Abrams gets around these issues by ratcheting up the action quotient, with space battles and stunt work galore in the trailers. The plot revolves around a time-traveling Romulan named Nero armed with a planet-destroying weapon and a powerful sense of revenge, played by Eric Bana in full scenery chewing mode.

Going back to basics and/or getting grittier seems to be the required move for these kind of reboots of late, as shown by recent Batman, James Bond and to a lesser extent, Mission: Impossible films (mentioned due to its Abrams connection). But all these films share one other characteristic — none opened to nearly what might have been expected for their franchises. Audiences seem to have long memories, and need at least one movie to get their enthusiasm back entirely. The years 1998 to 2005 were not kind to Trek, so I expect that there will be a lot of hesitation here.
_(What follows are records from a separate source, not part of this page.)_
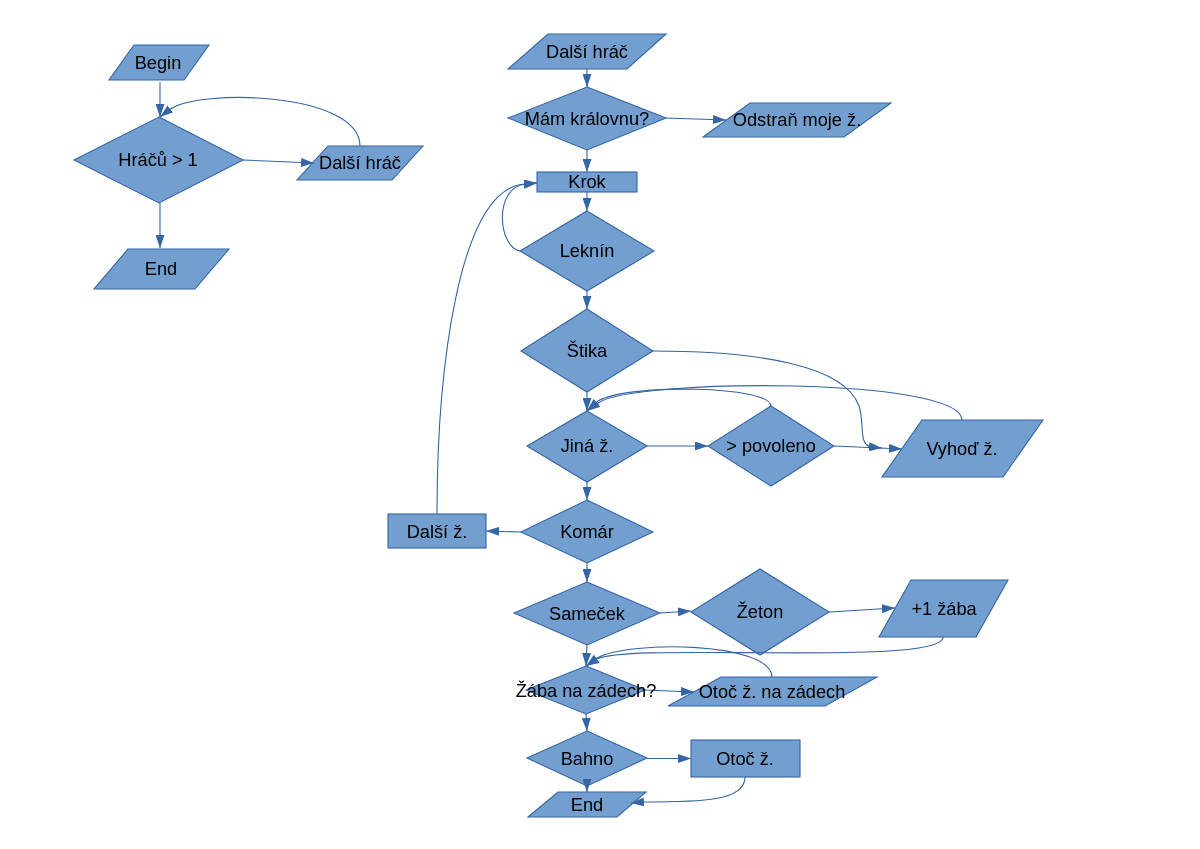
<!DOCTYPE html>
<html lang="cs">
<head>
<meta charset="utf-8">
<title>Vývojový diagram hry</title>
<style>
:root {
  --paper: #ffffff;
  --node: #729fcf;
  --line: #3465a4;
  --ink: #000000;
}
* { box-sizing: border-box; }
html, body { margin: 0; background: var(--paper); overflow: hidden; }
.flowchart {
  position: relative;
  width: 1200px;
  height: 849px;
  overflow: hidden;
  background: var(--paper);
  color: var(--ink);
  font: 18.2px/20px "Liberation Sans", Arial, sans-serif;
}
.drawing { position: absolute; inset: 0; display: block; }
.shapes { fill: var(--node); stroke: var(--line); stroke-width: 1.1; }
.links { fill: none; stroke: var(--line); stroke-width: 1.1; }
.links path { marker-end: url(#arrow); }
.arrowhead { fill: var(--line); }
.label {
  position: absolute;
  left: var(--x);
  top: var(--y);
  margin: 0;
  transform: translate(-50%, -50%);
  white-space: nowrap;
}
</style>
</head>
<body>
<main class="flowchart">
  <svg class="drawing" width="1200" height="849" viewBox="0 0 1200 849" aria-hidden="true">
    <defs>
      <marker id="arrow" markerUnits="userSpaceOnUse" markerWidth="13" markerHeight="9" refX="13" refY="4.5" orient="auto">
        <path class="arrowhead" d="M0 0L13 4.5L0 9Z"/>
      </marker>
    </defs>

    <g class="shapes">
      <!-- Game loop -->
      <polygon points="134,45 209,45 184,80 109,80"/>
      <polygon points="159,117 243,160 159,203 74,160"/>
      <polygon points="328,146 423,146 392,180 297,180"/>
      <polygon points="128,249 229,249 195,289 94,289"/>

      <!-- Player turn -->
      <polygon points="548,34 666,34 627,69 508,69"/>
      <polygon points="587,87 666,118 587,150 508,118"/>
      <polygon points="750,103 891,103 844,137 703,137"/>
      <rect x="537" y="172" width="100" height="20"/>
      <polygon points="587,211 654,251 587,291 520,251"/>
      <polygon points="587,309 653,351 587,392 521,351"/>
      <polygon points="587,411 647,446 587,482 527,446"/>
      <polygon points="771,406 834,446 771,486 708,446"/>
      <polygon points="922,420 1043,420 1003,477 882,477"/>
      <polygon points="587,500 653,532 587,563 521,532"/>
      <rect x="388" y="514" width="98" height="34"/>
      <polygon points="587,582 660,613 587,645 514,613"/>
      <polygon points="760,569 829,612 760,655 691,612"/>
      <polygon points="911,580 1008,580 976,637 879,637"/>
      <polygon points="586,666 645,690 586,714 526,690"/>
      <polygon points="721,677 877,677 825,706 668,706"/>
      <polygon points="587,731 647,758 587,786 527,758"/>
      <rect x="691" y="740" width="109" height="37"/>
      <polygon points="558,792 646,792 617,817 528,817"/>
    </g>

    <g class="links">
      <!-- Game loop -->
      <path d="M160 82V117"/>
      <path d="M243 160L314 163"/>
      <path d="M360 146C360 92 198 88 169 110L160 117"/>
      <path d="M160 203V248"/>

      <!-- Player turn, main column -->
      <path d="M587 69V87"/>
      <path d="M587 150V172"/>
      <path d="M587 192V211"/>
      <path d="M587 291V309"/>
      <path d="M587 392V411"/>
      <path d="M587 482V500"/>
      <path d="M587 563V582"/>
      <path d="M587 645L586 666"/>
      <path d="M586 714L587 731"/>
      <path d="M587 779V792"/>

      <!-- Side branches -->
      <path d="M666 118L726 120"/>
      <path d="M647 446L708 446"/>
      <path d="M834 446L902 449"/>
      <path d="M521 532L486 531"/>
      <path d="M660 613L691 611"/>
      <path d="M829 612L895 608"/>
      <path d="M645 690L694 692"/>
      <path d="M647 758.5H691"/>

      <!-- Returns and detours -->
      <path d="M520 251C498 247 493 187 526 184L537 183"/>
      <path d="M437 514C437 377 457 188 525 184L537 183"/>
      <path d="M653 351C760 351 845 366 859 406C865 424 858 444 871 447L882 448"/>
      <path d="M771 406C771 386 629 383 598 401L587 411"/>
      <path d="M962 420C962 377 635 378 598 403L587 411"/>
      <path d="M943 637C943 667 630 642 597 659L586 666"/>
      <path d="M772 677C772 642 629 640 597 658L586 666"/>
      <path d="M745 777C745 801 703 802 643 802L631 803"/>
    </g>
  </svg>

  <p class="label" style="--x:158px;--y:63px">Begin</p>
  <p class="label" style="--x:158px;--y:160px">Hráčů &gt; 1</p>
  <p class="label" style="--x:360px;--y:163px">Další hráč</p>
  <p class="label" style="--x:161px;--y:269px">End</p>

  <p class="label" style="--x:587px;--y:52px">Další hráč</p>
  <p class="label" style="--x:587px;--y:119px">Mám královnu?</p>
  <p class="label" style="--x:797px;--y:120px">Odstraň moje ž.</p>
  <p class="label" style="--x:587px;--y:182px">Krok</p>
  <p class="label" style="--x:587px;--y:251px">Leknín</p>
  <p class="label" style="--x:587px;--y:351px">Štika</p>
  <p class="label" style="--x:587px;--y:446px">Jiná ž.</p>
  <p class="label" style="--x:771px;--y:446px">&gt; povoleno</p>
  <p class="label" style="--x:962px;--y:449px">Vyhoď ž.</p>
  <p class="label" style="--x:587px;--y:532px">Komár</p>
  <p class="label" style="--x:437px;--y:532px">Další ž.</p>
  <p class="label" style="--x:587px;--y:614px">Sameček</p>
  <p class="label" style="--x:760px;--y:612px">Žeton</p>
  <p class="label" style="--x:944px;--y:609px">+1 žába</p>
  <p class="label" style="--x:586px;--y:691px">Žába na zádech?</p>
  <p class="label" style="--x:772px;--y:692px">Otoč ž. na zádech</p>
  <p class="label" style="--x:587px;--y:759px">Bahno</p>
  <p class="label" style="--x:745px;--y:759px">Otoč ž.</p>
  <p class="label" style="--x:587px;--y:805px">End</p>
</main>
</body>
</html>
Which isn't to say it won't be relatively huge, just not providing the numbers that a lot of people are hoping for. A full Thursday evening of screenings makes things that much more interesting, but I think we're going to see some trepidation to start, with about a $61 million weekend.

The only other wide release for the weekend is Next Day Air, starring Mike Epps and Wood Harris. The pair star as criminals mistakenly delivered a box of cocaine by a clueless courier (Donald Faison). That happens to me all the time! As they try to flip it for quick cash, the dealer who sent it is understandably upset and tries to recover it, thinking that Faison, or his partner, Mos Def, stole it. What unfolds is a complicated twisty plot with bullets, drugs and money flying every which way.

Somewhat similar to Smokin' Aces in that it's a stylized crime-action-comedy, but also in that it doesn't quite seem to know what it is, Next Day Air is unlikely to find a huge audience. With no big stars, jokes that seem to center around people yelling "Dayam!" and kind of a repellent plot, this seems like an afterthought for the weekend. On just 1,100 or so screens, look for around $3 million.

Returning films are led by Wolverine and not much else. The fourth film in the X-Men series and the first to focus on a single character (but: not really), Wolverine is the standard bearer for Fox's new strategy with the X-Men films. In that it's secured a Deadpool movie, it's probably a success. In that we might get a Magneto movie out of it... well, that's something we may come to regret.

Opening to $85 million, it dodged a couple of bullets since its special FX weren't top notch, reviews savaged it, and an Internet leak supposedly was going to cut it off at the knees. It's hard to say any of those ended up mattering, and while it's not going to make nearly what Fox hopes it will in the long run, I think they got the maximum out of it for its first weekend. As far as this weekend ... timber! At the very least, those reviews and word-of-mouth are going to kick in, with most people giving it a solid "meh". Factor in the fanboy element and I think we're going to see a second weekend of just $37 million.

Ghosts of Girlfriends Past offers counter-programming for the second straight week. The Matthew McConaughey/Jennifer Garner film probably underperformed relative to some of both of their recent movies, but as a lower budget rom-com, the $15 million it opened with is at least a solid start. With nothing else like it in theaters right now, there's a good chance for legs, such as they are these days. Look for a little more than $10 million.

Obsessed might pull a little of that away, but suffered a tremendous second weekend drop to $12 million. You might say audiences weren't obsess... ow! Stop hitting me! It's still playing with house money, though, and should end up with a third weekend of $6 million, and about $56 million for a running total.

This might be the last chance for several films in the top 10 – with major blockbusters coming every week, the detritus of spring had better earn or lose its screens ... or earn and lose them anyway. Monsters vs. Aliens still has a shot at the $200 million plateau, but will need a strong hold this weekend to take it there. It's the best of the rest at about $4 million.